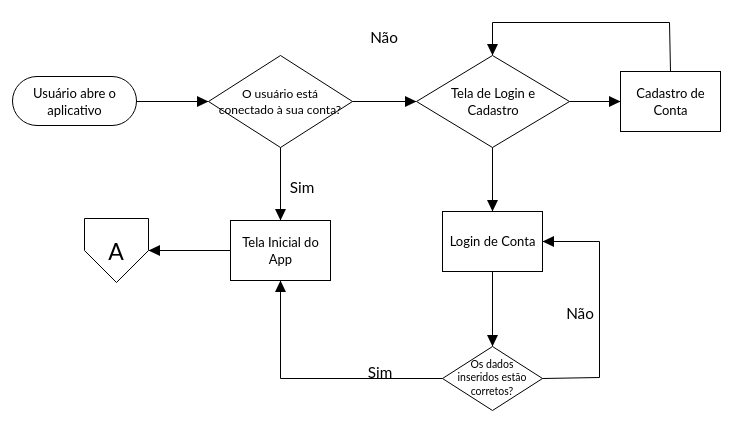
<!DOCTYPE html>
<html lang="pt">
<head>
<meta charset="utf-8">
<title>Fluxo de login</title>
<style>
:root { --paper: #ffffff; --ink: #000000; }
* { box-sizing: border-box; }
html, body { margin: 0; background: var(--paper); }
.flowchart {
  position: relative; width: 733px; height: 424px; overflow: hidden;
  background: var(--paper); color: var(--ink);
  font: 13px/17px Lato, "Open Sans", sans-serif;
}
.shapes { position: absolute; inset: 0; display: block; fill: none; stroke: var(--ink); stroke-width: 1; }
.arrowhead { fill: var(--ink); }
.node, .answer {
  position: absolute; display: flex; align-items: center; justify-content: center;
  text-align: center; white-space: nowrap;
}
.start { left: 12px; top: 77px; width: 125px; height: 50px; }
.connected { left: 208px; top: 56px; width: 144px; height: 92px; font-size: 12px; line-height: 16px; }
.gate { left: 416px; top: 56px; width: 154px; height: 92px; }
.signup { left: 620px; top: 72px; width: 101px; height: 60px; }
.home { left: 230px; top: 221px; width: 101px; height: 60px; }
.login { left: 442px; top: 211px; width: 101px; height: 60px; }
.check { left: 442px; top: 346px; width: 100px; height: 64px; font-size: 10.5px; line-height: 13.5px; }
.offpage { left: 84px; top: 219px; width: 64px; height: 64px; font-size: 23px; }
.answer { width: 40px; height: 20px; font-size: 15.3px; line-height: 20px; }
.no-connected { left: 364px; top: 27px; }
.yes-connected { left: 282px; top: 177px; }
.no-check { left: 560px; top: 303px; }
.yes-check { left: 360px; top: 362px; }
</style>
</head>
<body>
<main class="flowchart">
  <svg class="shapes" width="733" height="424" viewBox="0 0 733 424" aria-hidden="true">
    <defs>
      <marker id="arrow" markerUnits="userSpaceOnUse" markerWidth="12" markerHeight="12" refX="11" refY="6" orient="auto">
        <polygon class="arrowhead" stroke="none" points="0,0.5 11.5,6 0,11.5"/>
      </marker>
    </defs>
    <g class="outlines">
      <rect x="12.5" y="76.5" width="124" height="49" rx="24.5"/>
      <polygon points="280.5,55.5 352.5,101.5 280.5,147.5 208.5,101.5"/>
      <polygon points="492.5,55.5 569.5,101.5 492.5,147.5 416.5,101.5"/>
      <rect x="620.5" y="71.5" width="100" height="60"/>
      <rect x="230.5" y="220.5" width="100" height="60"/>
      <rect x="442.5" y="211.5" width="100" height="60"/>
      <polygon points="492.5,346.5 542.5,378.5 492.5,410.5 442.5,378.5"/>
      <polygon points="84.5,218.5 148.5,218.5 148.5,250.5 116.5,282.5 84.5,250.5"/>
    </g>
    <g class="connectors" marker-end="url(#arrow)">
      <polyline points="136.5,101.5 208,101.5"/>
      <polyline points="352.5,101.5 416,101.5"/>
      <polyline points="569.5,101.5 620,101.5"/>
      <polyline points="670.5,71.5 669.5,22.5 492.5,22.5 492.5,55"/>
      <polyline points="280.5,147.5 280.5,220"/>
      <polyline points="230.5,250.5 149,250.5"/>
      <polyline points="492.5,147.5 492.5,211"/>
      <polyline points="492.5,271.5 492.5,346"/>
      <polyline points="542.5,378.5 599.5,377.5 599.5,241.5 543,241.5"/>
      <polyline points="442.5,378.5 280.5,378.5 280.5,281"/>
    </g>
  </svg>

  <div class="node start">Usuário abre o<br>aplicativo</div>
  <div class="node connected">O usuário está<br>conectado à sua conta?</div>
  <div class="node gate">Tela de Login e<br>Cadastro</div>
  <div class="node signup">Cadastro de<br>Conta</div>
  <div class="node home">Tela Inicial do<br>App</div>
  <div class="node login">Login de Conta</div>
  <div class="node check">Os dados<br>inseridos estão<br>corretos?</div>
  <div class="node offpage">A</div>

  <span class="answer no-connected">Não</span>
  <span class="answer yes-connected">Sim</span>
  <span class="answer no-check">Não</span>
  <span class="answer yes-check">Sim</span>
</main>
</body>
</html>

═══

*WHAT TO DO*
Reproduce all entries exactly. Pictures do not belong in the copy.

*SOLUTION*
<!DOCTYPE html>
<html lang="pt">
<head>
<meta charset="utf-8">
<title>Fluxo de login</title>
<style>
:root { --paper: #ffffff; --ink: #000000; }
* { box-sizing: border-box; }
html, body { margin: 0; background: var(--paper); }
.flowchart {
  position: relative; width: 733px; height: 424px; overflow: hidden;
  background: var(--paper); color: var(--ink);
  font: 13px/17px Lato, "Open Sans", sans-serif;
}
.shapes { position: absolute; inset: 0; display: block; fill: none; stroke: var(--ink); stroke-width: 1; }
.arrowhead { fill: var(--ink); }
.node, .answer {
  position: absolute; display: flex; align-items: center; justify-content: center;
  text-align: center; white-space: nowrap;
}
.start { left: 12px; top: 77px; width: 125px; height: 50px; }
.connected { left: 208px; top: 56px; width: 144px; height: 92px; font-size: 12px; line-height: 16px; }
.gate { left: 416px; top: 56px; width: 154px; height: 92px; }
.signup { left: 620px; top: 72px; width: 101px; height: 60px; }
.home { left: 230px; top: 221px; width: 101px; height: 60px; }
.login { left: 442px; top: 211px; width: 101px; height: 60px; }
.check { left: 442px; top: 346px; width: 100px; height: 64px; font-size: 10.5px; line-height: 13.5px; }
.offpage { left: 84px; top: 219px; width: 64px; height: 64px; font-size: 23px; }
.answer { width: 40px; height: 20px; font-size: 15.3px; line-height: 20px; }
.no-connected { left: 364px; top: 27px; }
.yes-connected { left: 282px; top: 177px; }
.no-check { left: 560px; top: 303px; }
.yes-check { left: 360px; top: 362px; }
</style>
</head>
<body>
<main class="flowchart">
  <svg class="shapes" width="733" height="424" viewBox="0 0 733 424" aria-hidden="true">
    <defs>
      <marker id="arrow" markerUnits="userSpaceOnUse" markerWidth="12" markerHeight="12" refX="11" refY="6" orient="auto">
        <polygon class="arrowhead" stroke="none" points="0,0.5 11.5,6 0,11.5"/>
      </marker>
    </defs>
    <g class="outlines">
      <rect x="12.5" y="76.5" width="124" height="49" rx="24.5"/>
      <polygon points="280.5,55.5 352.5,101.5 280.5,147.5 208.5,101.5"/>
      <polygon points="492.5,55.5 569.5,101.5 492.5,147.5 416.5,101.5"/>
      <rect x="620.5" y="71.5" width="100" height="60"/>
      <rect x="230.5" y="220.5" width="100" height="60"/>
      <rect x="442.5" y="211.5" width="100" height="60"/>
      <polygon points="492.5,346.5 542.5,378.5 492.5,410.5 442.5,378.5"/>
      <polygon points="84.5,218.5 148.5,218.5 148.5,250.5 116.5,282.5 84.5,250.5"/>
    </g>
    <g class="connectors" marker-end="url(#arrow)">
      <polyline points="136.5,101.5 208,101.5"/>
      <polyline points="352.5,101.5 416,101.5"/>
      <polyline points="569.5,101.5 620,101.5"/>
      <polyline points="670.5,71.5 669.5,22.5 492.5,22.5 492.5,55"/>
      <polyline points="280.5,147.5 280.5,220"/>
      <polyline points="230.5,250.5 149,250.5"/>
      <polyline points="492.5,147.5 492.5,211"/>
      <polyline points="492.5,271.5 492.5,346"/>
      <polyline points="542.5,378.5 599.5,377.5 599.5,241.5 543,241.5"/>
      <polyline points="442.5,378.5 280.5,378.5 280.5,281"/>
    </g>
  </svg>

  <div class="node start">Usuário abre o<br>aplicativo</div>
  <div class="node connected">O usuário está<br>conectado à sua conta?</div>
  <div class="node gate">Tela de Login e<br>Cadastro</div>
  <div class="node signup">Cadastro de<br>Conta</div>
  <div class="node home">Tela Inicial do<br>App</div>
  <div class="node login">Login de Conta</div>
  <div class="node check">Os dados<br>inseridos estão<br>corretos?</div>
  <div class="node offpage">A</div>

  <span class="answer no-connected">Não</span>
  <span class="answer yes-connected">Sim</span>
  <span class="answer no-check">Não</span>
  <span class="answer yes-check">Sim</span>
</main>
</body>
</html>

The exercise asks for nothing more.